WHAT TO WORK ON: Please reproduce all entries word for word, leaving every image behind.

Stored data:
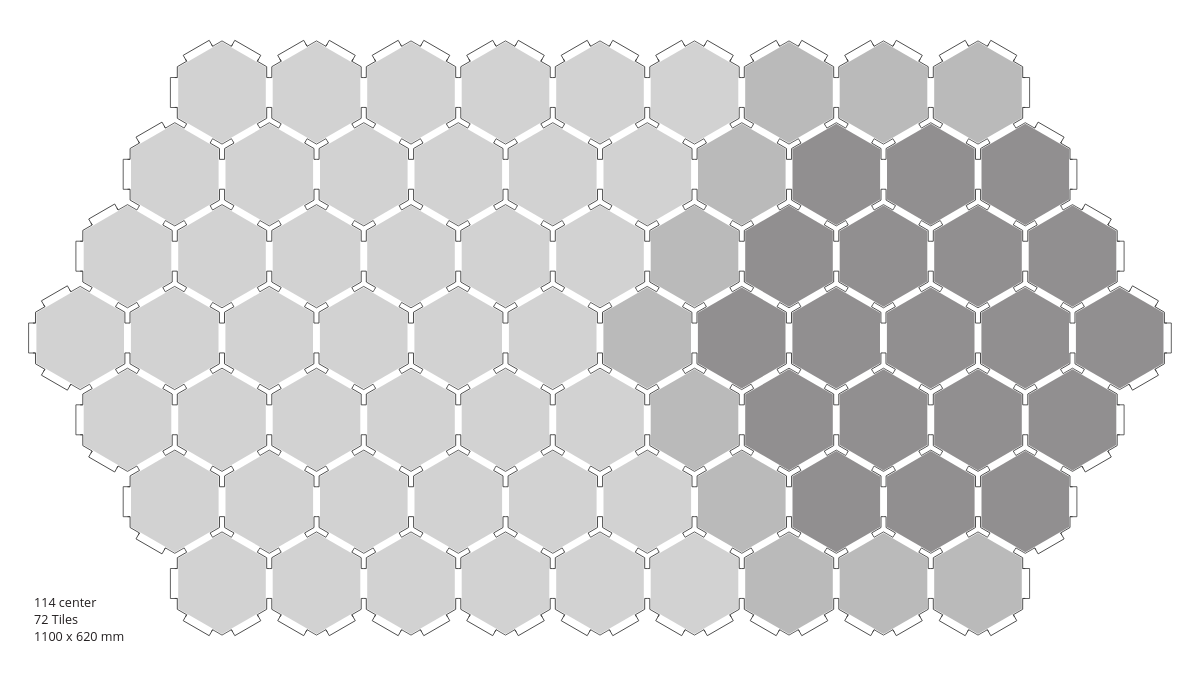
<!DOCTYPE html>
<html lang="en">
<head>
<meta charset="utf-8">
<title>Hex tile layout</title>
<style>
:root {
  --paper: #ffffff;
  --cut-line: #3a3a3a;
  --tile-light: #d2d2d2;
  --tile-mid: #bababa;
  --tile-dark: #918f90;
  --ink: #231f20;
}
* { box-sizing: border-box; margin: 0; padding: 0; }
html, body { width: 1200px; height: 677px; overflow: hidden; background: var(--paper); }
.sheet { position: relative; width: 1200px; height: 677px; overflow: hidden; }
.tile-plan { display: block; width: 1200px; height: 677px; }
.face { fill: currentColor; stroke: none; }
.cut { fill: none; stroke: var(--cut-line); stroke-width: 0.8; }
.light { color: var(--tile-light); }
.mid { color: var(--tile-mid); }
.dark { color: var(--tile-dark); }
.specs {
  position: absolute; left: 34px; top: 594px;
  display: flex; flex-direction: column;
  font: 400 12.6px/17px "Open Sans", "Noto Sans", sans-serif;
  color: var(--ink); white-space: nowrap; list-style: none;
}
</style>
</head>
<body>
<main class="sheet">
  <svg class="tile-plan" viewBox="0 0 1200 677" role="img" aria-label="Layout of 72 hexagonal tiles in seven rows, shaded light, mid and dark grey">
    <defs>
      <path id="corner" class="cut" d="M-10.7-48.4L-9.4-46.2 0-51.6 9.4-46.2 10.7-48.4"/>
      <path id="tab" class="cut" d="M44.7-15H51.6V15H44.7"/>
      <g id="tile">
        <polygon class="face" points="0,-50.6 43.8,-25.3 43.8,25.3 0,50.6 -43.8,25.3 -43.8,-25.3"/>
        <use href="#corner"/>
        <use href="#corner" transform="rotate(60)"/>
        <use href="#corner" transform="rotate(120)"/>
        <use href="#corner" transform="rotate(180)"/>
        <use href="#corner" transform="rotate(240)"/>
        <use href="#corner" transform="rotate(300)"/>
      </g>
      <g id="three-tiles">
        <use href="#tile"/>
        <use href="#tile" x="94.5"/>
        <use href="#tile" x="189"/>
      </g>
      <g id="six-light" class="light">
        <use href="#three-tiles"/>
        <use href="#three-tiles" x="283.5"/>
      </g>
      <g id="tab-right"><use href="#tab"/></g>
      <g id="tab-left"><use href="#tab" transform="rotate(180)"/></g>
      <g id="tab-upper-right"><use href="#tab" transform="rotate(-60)"/></g>
      <g id="tab-upper-left"><use href="#tab" transform="rotate(-120)"/></g>
      <g id="tab-lower-right"><use href="#tab" transform="rotate(60)"/></g>
      <g id="tab-lower-left"><use href="#tab" transform="rotate(120)"/></g>
      <g id="top-tabs">
        <use href="#tab-upper-left"/>
        <use href="#tab-upper-right"/>
      </g>
      <g id="three-top-tabs">
        <use href="#top-tabs"/>
        <use href="#top-tabs" x="94.5"/>
        <use href="#top-tabs" x="189"/>
      </g>
      <g id="top-edge">
        <use href="#three-top-tabs"/>
        <use href="#three-top-tabs" x="283.5"/>
        <use href="#three-top-tabs" x="567"/>
      </g>
      <g id="row-of-9">
        <use href="#six-light"/>
        <use href="#three-tiles" x="567" class="mid"/>
        <use href="#tab-left"/>
        <use href="#tab-right" x="756"/>
      </g>
      <g id="row-of-10">
        <use href="#six-light"/>
        <use href="#tile" x="567" class="mid"/>
        <use href="#three-tiles" x="661.5" class="dark"/>
        <use href="#tab-left"/>
        <use href="#tab-right" x="850.5"/>
      </g>
      <g id="row-of-11">
        <use href="#six-light"/>
        <use href="#tile" x="567" class="mid"/>
        <use href="#three-tiles" x="661.5" class="dark"/>
        <use href="#tile" x="945" class="dark"/>
        <use href="#tab-left"/>
        <use href="#tab-right" x="945"/>
      </g>
      <g id="row-of-12">
        <use href="#six-light"/>
        <use href="#tile" x="567" class="mid"/>
        <use href="#three-tiles" x="661.5" class="dark"/>
        <use href="#tile" x="945" class="dark"/>
        <use href="#tile" x="1039.5" class="dark"/>
        <use href="#tab-left"/>
        <use href="#tab-right" x="1039.5"/>
      </g>
    </defs>

    <g id="row-1" transform="translate(222 92.5)">
      <use href="#row-of-9"/>
      <use href="#top-edge"/>
    </g>
    <g id="row-2" transform="translate(174.8 174.3)">
      <use href="#row-of-10"/>
      <use href="#tab-upper-left"/>
      <use href="#tab-upper-right" x="850.5"/>
    </g>
    <g id="row-3" transform="translate(127.5 256.2)">
      <use href="#row-of-11"/>
      <use href="#tab-upper-left"/>
      <use href="#tab-upper-right" x="945"/>
    </g>
    <g id="row-4" transform="translate(80.2 338)">
      <use href="#row-of-12"/>
      <use href="#tab-upper-left"/>
      <use href="#tab-lower-left"/>
      <use href="#tab-upper-right" x="1039.5"/>
      <use href="#tab-lower-right" x="1039.5"/>
    </g>
    <g id="row-5" transform="translate(127.5 419.8)">
      <use href="#row-of-11"/>
      <use href="#tab-lower-left"/>
      <use href="#tab-lower-right" x="945"/>
    </g>
    <g id="row-6" transform="translate(174.8 501.7)">
      <use href="#row-of-10"/>
      <use href="#tab-lower-left"/>
      <use href="#tab-lower-right" x="850.5"/>
    </g>
    <g id="row-7" transform="translate(222 583.5)">
      <use href="#row-of-9"/>
      <use href="#top-edge" transform="scale(1 -1)"/>
    </g>
  </svg>

  <ul class="specs">
    <li>114 center</li>
    <li>72 Tiles</li>
    <li>1100 x 620 mm</li>
  </ul>
</main>
</body>
</html>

RESPONSE TO THIS TASK:
<!DOCTYPE html>
<html lang="en">
<head>
<meta charset="utf-8">
<title>Hex tile layout</title>
<style>
:root {
  --paper: #ffffff;
  --cut-line: #3a3a3a;
  --tile-light: #d2d2d2;
  --tile-mid: #bababa;
  --tile-dark: #918f90;
  --ink: #231f20;
}
* { box-sizing: border-box; margin: 0; padding: 0; }
html, body { width: 1200px; height: 677px; overflow: hidden; background: var(--paper); }
.sheet { position: relative; width: 1200px; height: 677px; overflow: hidden; }
.tile-plan { display: block; width: 1200px; height: 677px; }
.face { fill: currentColor; stroke: none; }
.cut { fill: none; stroke: var(--cut-line); stroke-width: 0.8; }
.light { color: var(--tile-light); }
.mid { color: var(--tile-mid); }
.dark { color: var(--tile-dark); }
.specs {
  position: absolute; left: 34px; top: 594px;
  display: flex; flex-direction: column;
  font: 400 12.6px/17px "Open Sans", "Noto Sans", sans-serif;
  color: var(--ink); white-space: nowrap; list-style: none;
}
</style>
</head>
<body>
<main class="sheet">
  <svg class="tile-plan" viewBox="0 0 1200 677" role="img" aria-label="Layout of 72 hexagonal tiles in seven rows, shaded light, mid and dark grey">
    <defs>
      <path id="corner" class="cut" d="M-10.7-48.4L-9.4-46.2 0-51.6 9.4-46.2 10.7-48.4"/>
      <path id="tab" class="cut" d="M44.7-15H51.6V15H44.7"/>
      <g id="tile">
        <polygon class="face" points="0,-50.6 43.8,-25.3 43.8,25.3 0,50.6 -43.8,25.3 -43.8,-25.3"/>
        <use href="#corner"/>
        <use href="#corner" transform="rotate(60)"/>
        <use href="#corner" transform="rotate(120)"/>
        <use href="#corner" transform="rotate(180)"/>
        <use href="#corner" transform="rotate(240)"/>
        <use href="#corner" transform="rotate(300)"/>
      </g>
      <g id="three-tiles">
        <use href="#tile"/>
        <use href="#tile" x="94.5"/>
        <use href="#tile" x="189"/>
      </g>
      <g id="six-light" class="light">
        <use href="#three-tiles"/>
        <use href="#three-tiles" x="283.5"/>
      </g>
      <g id="tab-right"><use href="#tab"/></g>
      <g id="tab-left"><use href="#tab" transform="rotate(180)"/></g>
      <g id="tab-upper-right"><use href="#tab" transform="rotate(-60)"/></g>
      <g id="tab-upper-left"><use href="#tab" transform="rotate(-120)"/></g>
      <g id="tab-lower-right"><use href="#tab" transform="rotate(60)"/></g>
      <g id="tab-lower-left"><use href="#tab" transform="rotate(120)"/></g>
      <g id="top-tabs">
        <use href="#tab-upper-left"/>
        <use href="#tab-upper-right"/>
      </g>
      <g id="three-top-tabs">
        <use href="#top-tabs"/>
        <use href="#top-tabs" x="94.5"/>
        <use href="#top-tabs" x="189"/>
      </g>
      <g id="top-edge">
        <use href="#three-top-tabs"/>
        <use href="#three-top-tabs" x="283.5"/>
        <use href="#three-top-tabs" x="567"/>
      </g>
      <g id="row-of-9">
        <use href="#six-light"/>
        <use href="#three-tiles" x="567" class="mid"/>
        <use href="#tab-left"/>
        <use href="#tab-right" x="756"/>
      </g>
      <g id="row-of-10">
        <use href="#six-light"/>
        <use href="#tile" x="567" class="mid"/>
        <use href="#three-tiles" x="661.5" class="dark"/>
        <use href="#tab-left"/>
        <use href="#tab-right" x="850.5"/>
      </g>
      <g id="row-of-11">
        <use href="#six-light"/>
        <use href="#tile" x="567" class="mid"/>
        <use href="#three-tiles" x="661.5" class="dark"/>
        <use href="#tile" x="945" class="dark"/>
        <use href="#tab-left"/>
        <use href="#tab-right" x="945"/>
      </g>
      <g id="row-of-12">
        <use href="#six-light"/>
        <use href="#tile" x="567" class="mid"/>
        <use href="#three-tiles" x="661.5" class="dark"/>
        <use href="#tile" x="945" class="dark"/>
        <use href="#tile" x="1039.5" class="dark"/>
        <use href="#tab-left"/>
        <use href="#tab-right" x="1039.5"/>
      </g>
    </defs>

    <g id="row-1" transform="translate(222 92.5)">
      <use href="#row-of-9"/>
      <use href="#top-edge"/>
    </g>
    <g id="row-2" transform="translate(174.8 174.3)">
      <use href="#row-of-10"/>
      <use href="#tab-upper-left"/>
      <use href="#tab-upper-right" x="850.5"/>
    </g>
    <g id="row-3" transform="translate(127.5 256.2)">
      <use href="#row-of-11"/>
      <use href="#tab-upper-left"/>
      <use href="#tab-upper-right" x="945"/>
    </g>
    <g id="row-4" transform="translate(80.2 338)">
      <use href="#row-of-12"/>
      <use href="#tab-upper-left"/>
      <use href="#tab-lower-left"/>
      <use href="#tab-upper-right" x="1039.5"/>
      <use href="#tab-lower-right" x="1039.5"/>
    </g>
    <g id="row-5" transform="translate(127.5 419.8)">
      <use href="#row-of-11"/>
      <use href="#tab-lower-left"/>
      <use href="#tab-lower-right" x="945"/>
    </g>
    <g id="row-6" transform="translate(174.8 501.7)">
      <use href="#row-of-10"/>
      <use href="#tab-lower-left"/>
      <use href="#tab-lower-right" x="850.5"/>
    </g>
    <g id="row-7" transform="translate(222 583.5)">
      <use href="#row-of-9"/>
      <use href="#top-edge" transform="scale(1 -1)"/>
    </g>
  </svg>

  <ul class="specs">
    <li>114 center</li>
    <li>72 Tiles</li>
    <li>1100 x 620 mm</li>
  </ul>
</main>
</body>
</html>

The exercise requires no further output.